A marathon for Mum

“My name is Glen, I am an average middle-aged guy. I’ve lived in Canberra most of my life, with my wife, Kristy, and children Haydn and Caitln.

Whilst there are many organisations doing great work to support and research different types of cancers and treatments, few are as ambitious or as bold as ACRF, which is why I have put my support toward an organisation with ACRF’s mission of outsmarting cancer.

Around 2010 my wife Kirsty asked me to participate in a fitness fundraising event. So, to prepare I needed to get fit. I started running during my lunch breaks. The first run I could barely run 1K. But I was determined. I ran as far as I could, about 1K. I took note of the post I just passed, then turned around and walked back. Next run, ok to the post and then a couple of 100m more to the gate. I repeated this over several weeks finding a new point each time. Before I knew it I was doing a 7K loop up and over Mount Ainslie multiple times a week.

So what next? Maybe a marathon? Back to training. More running. 42K, Maybe? There is a longer option, if you are up to it, you can pre-register for the ultra 50K. I’m in. But I didn’t tell anyone as I didn’t know if I could do the 42 let alone 50. So, there we are, friends and family cheering me into each he 42 finishing line, I veer to the ultra lane. I could see them saying, ‘Hey where’s Glen going?! He hasn’t stopped!’ And off I go to complete the ultra.

Glen and his Mother, Jan

After Mum was diagnosed she came to watch me run my next marathon, it was an extremely difficult one for me this time around as I was filled with emotions. On completion, Mum told me how proud she was of me. I whispered back to her, “If you keep coming back to watch me, I’ll keep coming back to run the marathon.”

Mum is still here, I am still running. Mum is a real battler and is the bravest person I know. Running and training is hard, but those with cancer and other illnesses are the real heroes. They don’t get the rest after finishing a run or get to stop after crossing the finish line. It’s like Mum is running her own marathon every hour and day. Keep going Mum until you are ready to cross your finish line.

It is hard to understand the impact cancer has on you until it affects someone close to you. Whilst I am saddened and still a little angry that Mesothelioma will take my Mum well before her time, I am hopeful that one day we will find a cure.

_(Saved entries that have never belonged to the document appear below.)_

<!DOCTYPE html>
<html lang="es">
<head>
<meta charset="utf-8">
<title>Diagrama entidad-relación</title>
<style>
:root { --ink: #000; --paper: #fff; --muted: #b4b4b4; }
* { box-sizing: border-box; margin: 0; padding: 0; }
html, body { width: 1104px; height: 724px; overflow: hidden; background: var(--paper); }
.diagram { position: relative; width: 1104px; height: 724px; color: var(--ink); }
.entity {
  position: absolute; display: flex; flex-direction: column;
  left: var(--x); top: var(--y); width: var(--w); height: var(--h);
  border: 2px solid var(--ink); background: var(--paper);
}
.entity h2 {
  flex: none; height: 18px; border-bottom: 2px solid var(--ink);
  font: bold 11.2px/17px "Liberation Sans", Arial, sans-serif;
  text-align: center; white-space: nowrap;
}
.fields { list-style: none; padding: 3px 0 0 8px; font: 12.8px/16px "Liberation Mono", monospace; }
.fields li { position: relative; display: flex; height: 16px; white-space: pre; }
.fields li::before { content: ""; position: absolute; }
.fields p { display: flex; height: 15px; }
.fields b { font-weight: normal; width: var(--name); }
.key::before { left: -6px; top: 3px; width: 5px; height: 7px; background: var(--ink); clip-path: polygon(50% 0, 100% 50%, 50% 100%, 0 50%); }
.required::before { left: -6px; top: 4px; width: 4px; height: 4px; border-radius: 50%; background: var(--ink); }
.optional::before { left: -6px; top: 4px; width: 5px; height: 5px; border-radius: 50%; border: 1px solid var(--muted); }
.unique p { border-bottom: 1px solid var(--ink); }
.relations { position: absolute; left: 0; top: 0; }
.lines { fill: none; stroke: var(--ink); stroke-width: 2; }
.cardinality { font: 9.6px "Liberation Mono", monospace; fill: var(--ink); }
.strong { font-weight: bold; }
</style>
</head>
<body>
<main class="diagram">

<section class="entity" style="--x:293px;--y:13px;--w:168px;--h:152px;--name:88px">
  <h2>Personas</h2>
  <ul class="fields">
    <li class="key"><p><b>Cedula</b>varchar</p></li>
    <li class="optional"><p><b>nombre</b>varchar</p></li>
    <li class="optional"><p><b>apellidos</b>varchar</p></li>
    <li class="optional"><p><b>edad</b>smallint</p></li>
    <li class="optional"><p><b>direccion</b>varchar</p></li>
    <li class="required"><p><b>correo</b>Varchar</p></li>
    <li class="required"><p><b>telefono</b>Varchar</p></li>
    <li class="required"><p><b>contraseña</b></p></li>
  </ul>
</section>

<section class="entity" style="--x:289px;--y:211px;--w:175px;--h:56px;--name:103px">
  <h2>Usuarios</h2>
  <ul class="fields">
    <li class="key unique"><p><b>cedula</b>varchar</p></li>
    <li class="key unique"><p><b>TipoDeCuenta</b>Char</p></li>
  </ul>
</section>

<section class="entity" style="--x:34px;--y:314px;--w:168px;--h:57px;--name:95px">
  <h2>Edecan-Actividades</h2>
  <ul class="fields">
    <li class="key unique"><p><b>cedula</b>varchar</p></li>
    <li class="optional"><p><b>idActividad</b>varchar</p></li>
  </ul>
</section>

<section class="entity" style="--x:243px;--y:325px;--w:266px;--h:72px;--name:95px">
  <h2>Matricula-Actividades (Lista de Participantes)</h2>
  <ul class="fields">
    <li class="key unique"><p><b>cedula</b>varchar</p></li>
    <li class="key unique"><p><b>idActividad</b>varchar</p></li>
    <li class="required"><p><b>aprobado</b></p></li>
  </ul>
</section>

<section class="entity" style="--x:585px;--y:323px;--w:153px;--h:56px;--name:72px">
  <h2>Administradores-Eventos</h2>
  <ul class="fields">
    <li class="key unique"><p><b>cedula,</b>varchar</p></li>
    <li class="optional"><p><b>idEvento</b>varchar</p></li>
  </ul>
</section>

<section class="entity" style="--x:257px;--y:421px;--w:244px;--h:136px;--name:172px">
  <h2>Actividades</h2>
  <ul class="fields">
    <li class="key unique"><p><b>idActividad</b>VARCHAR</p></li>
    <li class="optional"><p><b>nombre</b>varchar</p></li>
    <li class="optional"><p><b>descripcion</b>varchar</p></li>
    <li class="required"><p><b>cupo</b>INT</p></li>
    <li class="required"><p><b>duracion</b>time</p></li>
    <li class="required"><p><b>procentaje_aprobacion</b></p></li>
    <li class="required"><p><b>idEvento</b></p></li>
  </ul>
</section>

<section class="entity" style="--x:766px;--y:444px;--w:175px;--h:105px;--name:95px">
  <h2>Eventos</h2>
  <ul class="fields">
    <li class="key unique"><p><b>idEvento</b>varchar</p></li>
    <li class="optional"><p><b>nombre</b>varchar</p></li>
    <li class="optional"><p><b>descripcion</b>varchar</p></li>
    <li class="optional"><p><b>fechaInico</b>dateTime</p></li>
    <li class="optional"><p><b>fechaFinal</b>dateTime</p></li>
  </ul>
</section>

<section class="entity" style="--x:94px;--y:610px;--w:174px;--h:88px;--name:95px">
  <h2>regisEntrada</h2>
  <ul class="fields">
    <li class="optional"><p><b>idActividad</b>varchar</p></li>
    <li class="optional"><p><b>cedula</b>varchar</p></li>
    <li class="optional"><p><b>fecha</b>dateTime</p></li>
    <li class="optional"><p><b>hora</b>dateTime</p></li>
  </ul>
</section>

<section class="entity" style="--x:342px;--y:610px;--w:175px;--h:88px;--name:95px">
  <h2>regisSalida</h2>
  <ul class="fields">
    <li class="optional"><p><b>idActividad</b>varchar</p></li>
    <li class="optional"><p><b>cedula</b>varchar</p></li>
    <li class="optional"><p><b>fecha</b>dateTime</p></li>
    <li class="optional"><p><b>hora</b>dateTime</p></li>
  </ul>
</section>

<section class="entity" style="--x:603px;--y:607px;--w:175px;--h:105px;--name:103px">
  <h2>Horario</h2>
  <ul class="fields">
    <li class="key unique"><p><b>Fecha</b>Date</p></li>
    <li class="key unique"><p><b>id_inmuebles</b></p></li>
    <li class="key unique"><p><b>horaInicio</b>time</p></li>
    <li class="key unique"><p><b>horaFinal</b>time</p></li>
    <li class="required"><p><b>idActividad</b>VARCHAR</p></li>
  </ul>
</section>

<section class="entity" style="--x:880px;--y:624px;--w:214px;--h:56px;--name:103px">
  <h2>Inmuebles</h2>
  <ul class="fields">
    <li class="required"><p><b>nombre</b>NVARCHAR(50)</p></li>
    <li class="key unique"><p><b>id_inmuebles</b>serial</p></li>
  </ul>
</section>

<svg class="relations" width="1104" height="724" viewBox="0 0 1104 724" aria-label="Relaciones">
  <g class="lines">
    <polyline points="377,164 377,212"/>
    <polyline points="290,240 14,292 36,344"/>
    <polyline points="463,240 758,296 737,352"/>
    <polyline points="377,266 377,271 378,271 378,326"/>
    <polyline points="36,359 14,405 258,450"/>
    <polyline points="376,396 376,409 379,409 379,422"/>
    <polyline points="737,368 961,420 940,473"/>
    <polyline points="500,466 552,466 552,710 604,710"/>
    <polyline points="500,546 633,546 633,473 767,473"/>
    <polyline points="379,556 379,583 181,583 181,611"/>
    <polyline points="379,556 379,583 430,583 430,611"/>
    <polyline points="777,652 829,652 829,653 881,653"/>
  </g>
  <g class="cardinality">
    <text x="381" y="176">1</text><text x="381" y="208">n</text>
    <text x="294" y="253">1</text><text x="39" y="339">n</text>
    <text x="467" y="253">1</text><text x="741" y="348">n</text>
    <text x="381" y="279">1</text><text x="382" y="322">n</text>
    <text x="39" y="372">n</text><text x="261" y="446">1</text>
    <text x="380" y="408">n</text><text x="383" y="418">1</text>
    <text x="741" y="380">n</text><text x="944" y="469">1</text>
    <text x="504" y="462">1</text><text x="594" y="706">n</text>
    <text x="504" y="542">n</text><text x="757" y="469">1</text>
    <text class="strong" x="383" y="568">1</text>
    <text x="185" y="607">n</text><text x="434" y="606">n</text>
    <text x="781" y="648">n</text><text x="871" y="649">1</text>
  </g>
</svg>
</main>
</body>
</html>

If we all do a bit to raise awareness and provide support to cancer research, future generations will be able to live without the fear and sadness that cancer brings.

Since there is no one type of cancer, they fund research into them all. I was pleasantly surprised when ACRF contacted me directly to thank me for my efforts and wanted to know more about my story, they sent me a pack of goodies from sponsoring brands and contacted me to personally thank me. It really made me gratified that I chose ACRF when they showed how appreciative they were of my efforts.”